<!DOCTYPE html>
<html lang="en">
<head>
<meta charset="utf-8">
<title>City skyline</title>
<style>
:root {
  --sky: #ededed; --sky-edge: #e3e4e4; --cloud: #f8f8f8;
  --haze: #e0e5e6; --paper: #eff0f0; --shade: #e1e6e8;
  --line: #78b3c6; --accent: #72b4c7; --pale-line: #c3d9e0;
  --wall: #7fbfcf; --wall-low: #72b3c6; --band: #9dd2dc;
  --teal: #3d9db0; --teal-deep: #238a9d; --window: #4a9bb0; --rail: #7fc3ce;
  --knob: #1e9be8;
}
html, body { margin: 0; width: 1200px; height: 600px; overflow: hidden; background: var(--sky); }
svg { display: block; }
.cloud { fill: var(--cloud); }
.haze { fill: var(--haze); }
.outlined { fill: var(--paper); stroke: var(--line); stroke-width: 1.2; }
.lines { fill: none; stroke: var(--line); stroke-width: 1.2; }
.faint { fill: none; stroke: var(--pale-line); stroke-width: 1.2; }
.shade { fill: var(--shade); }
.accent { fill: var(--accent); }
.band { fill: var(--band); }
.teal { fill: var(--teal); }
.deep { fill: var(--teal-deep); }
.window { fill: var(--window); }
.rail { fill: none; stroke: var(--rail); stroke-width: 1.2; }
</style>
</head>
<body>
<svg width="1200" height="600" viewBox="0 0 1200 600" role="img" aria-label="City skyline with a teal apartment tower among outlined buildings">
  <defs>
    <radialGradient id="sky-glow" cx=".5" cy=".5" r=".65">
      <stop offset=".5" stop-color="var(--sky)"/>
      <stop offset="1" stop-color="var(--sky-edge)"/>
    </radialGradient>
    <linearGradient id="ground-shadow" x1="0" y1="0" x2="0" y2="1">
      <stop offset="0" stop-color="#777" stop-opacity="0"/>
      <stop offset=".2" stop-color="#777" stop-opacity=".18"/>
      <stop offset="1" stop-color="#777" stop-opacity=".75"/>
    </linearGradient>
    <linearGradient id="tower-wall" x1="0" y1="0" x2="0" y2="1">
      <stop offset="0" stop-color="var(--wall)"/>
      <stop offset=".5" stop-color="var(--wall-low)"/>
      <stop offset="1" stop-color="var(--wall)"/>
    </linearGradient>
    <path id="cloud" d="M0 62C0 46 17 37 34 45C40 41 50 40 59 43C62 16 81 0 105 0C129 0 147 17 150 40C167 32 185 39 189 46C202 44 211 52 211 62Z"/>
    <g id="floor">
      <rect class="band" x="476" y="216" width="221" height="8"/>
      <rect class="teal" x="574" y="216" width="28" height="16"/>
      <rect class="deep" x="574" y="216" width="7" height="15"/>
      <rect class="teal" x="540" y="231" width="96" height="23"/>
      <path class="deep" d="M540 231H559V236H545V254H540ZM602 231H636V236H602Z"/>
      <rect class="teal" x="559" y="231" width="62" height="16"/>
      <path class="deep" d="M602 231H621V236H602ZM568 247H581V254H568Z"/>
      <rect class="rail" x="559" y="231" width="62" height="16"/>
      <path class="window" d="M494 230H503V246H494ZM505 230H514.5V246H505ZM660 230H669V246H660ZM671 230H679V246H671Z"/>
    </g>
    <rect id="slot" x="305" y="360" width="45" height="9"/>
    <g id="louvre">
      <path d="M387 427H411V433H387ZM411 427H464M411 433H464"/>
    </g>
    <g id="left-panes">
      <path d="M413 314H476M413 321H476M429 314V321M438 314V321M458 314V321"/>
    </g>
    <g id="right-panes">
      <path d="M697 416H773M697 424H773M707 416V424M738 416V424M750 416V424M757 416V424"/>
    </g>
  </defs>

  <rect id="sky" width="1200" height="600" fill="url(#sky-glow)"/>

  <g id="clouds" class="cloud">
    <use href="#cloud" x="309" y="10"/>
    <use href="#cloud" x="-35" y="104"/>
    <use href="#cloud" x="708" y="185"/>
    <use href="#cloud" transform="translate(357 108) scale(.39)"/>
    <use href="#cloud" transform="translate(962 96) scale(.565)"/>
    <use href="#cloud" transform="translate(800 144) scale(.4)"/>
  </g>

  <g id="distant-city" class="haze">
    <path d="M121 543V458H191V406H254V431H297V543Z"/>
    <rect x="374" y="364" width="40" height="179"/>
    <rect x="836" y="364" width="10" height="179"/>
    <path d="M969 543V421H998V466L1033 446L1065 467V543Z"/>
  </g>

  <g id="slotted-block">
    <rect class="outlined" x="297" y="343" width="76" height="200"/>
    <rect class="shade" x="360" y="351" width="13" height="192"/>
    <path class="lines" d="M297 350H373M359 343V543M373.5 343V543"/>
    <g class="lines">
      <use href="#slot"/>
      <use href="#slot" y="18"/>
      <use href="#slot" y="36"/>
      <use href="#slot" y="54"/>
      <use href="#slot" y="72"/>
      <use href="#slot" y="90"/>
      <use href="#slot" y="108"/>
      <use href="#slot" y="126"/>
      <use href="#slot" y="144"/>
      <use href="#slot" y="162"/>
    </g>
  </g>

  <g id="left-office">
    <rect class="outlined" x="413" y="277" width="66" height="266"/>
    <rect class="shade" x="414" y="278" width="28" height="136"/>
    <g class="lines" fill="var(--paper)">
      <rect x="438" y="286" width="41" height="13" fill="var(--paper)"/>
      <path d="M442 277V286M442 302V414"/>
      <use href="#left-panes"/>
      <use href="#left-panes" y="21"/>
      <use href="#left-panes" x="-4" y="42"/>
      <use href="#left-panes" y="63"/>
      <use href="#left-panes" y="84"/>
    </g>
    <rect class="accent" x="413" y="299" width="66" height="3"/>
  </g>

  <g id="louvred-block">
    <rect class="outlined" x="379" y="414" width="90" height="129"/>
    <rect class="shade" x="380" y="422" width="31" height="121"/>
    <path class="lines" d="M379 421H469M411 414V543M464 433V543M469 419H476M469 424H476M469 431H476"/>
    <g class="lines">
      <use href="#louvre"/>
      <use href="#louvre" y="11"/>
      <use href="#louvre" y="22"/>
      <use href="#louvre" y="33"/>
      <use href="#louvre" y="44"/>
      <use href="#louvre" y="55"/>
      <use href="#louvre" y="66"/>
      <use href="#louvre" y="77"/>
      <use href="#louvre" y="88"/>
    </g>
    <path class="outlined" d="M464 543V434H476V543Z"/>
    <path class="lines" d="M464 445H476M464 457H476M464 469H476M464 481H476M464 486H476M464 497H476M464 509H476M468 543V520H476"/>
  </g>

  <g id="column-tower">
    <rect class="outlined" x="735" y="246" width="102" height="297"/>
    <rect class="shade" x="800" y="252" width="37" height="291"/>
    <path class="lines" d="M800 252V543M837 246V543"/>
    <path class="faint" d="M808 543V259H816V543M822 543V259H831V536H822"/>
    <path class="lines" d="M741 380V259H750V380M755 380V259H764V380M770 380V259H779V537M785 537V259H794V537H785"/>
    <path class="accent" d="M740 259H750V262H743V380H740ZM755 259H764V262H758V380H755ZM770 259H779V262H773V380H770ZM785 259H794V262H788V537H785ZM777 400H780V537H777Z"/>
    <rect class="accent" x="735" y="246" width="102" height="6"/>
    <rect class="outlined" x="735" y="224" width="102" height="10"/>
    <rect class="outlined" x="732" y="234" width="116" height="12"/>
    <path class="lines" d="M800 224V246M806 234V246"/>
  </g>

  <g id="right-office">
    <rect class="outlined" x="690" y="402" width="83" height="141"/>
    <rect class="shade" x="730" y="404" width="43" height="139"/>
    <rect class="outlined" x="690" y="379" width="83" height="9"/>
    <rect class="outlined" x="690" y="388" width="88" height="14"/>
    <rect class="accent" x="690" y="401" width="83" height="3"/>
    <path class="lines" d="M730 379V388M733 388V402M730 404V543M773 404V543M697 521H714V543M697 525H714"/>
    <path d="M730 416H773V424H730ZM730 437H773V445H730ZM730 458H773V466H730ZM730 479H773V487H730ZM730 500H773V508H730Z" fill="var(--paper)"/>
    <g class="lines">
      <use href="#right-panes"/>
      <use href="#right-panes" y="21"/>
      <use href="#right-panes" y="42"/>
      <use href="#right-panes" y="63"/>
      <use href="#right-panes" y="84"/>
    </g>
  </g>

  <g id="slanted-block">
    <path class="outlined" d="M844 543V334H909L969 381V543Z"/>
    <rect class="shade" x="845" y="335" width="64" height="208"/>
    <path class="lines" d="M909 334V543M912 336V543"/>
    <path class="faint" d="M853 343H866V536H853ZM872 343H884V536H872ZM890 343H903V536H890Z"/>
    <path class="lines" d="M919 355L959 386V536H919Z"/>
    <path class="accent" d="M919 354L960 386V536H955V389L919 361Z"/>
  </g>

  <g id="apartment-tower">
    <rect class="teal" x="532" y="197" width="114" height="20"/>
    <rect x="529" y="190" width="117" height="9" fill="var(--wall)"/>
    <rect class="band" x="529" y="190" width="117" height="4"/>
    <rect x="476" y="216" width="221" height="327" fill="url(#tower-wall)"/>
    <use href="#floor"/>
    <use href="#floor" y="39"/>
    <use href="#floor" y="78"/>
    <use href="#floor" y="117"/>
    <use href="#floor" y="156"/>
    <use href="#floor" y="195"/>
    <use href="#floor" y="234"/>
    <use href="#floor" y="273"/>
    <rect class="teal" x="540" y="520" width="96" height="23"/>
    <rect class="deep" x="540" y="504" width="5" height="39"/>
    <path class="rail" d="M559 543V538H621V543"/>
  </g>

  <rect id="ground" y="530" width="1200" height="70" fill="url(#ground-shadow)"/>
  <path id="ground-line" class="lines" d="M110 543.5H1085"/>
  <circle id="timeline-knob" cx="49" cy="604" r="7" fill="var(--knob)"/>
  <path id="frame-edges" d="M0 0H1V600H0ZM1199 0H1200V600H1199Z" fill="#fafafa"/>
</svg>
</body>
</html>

:: What the task requires ::
Copy each line from the records above that includes the string "left".

:: Answer area ::
    <g id="left-panes">
  <g id="left-office">
      <use href="#left-panes"/>
      <use href="#left-panes" y="21"/>
      <use href="#left-panes" x="-4" y="42"/>
      <use href="#left-panes" y="63"/>
      <use href="#left-panes" y="84"/>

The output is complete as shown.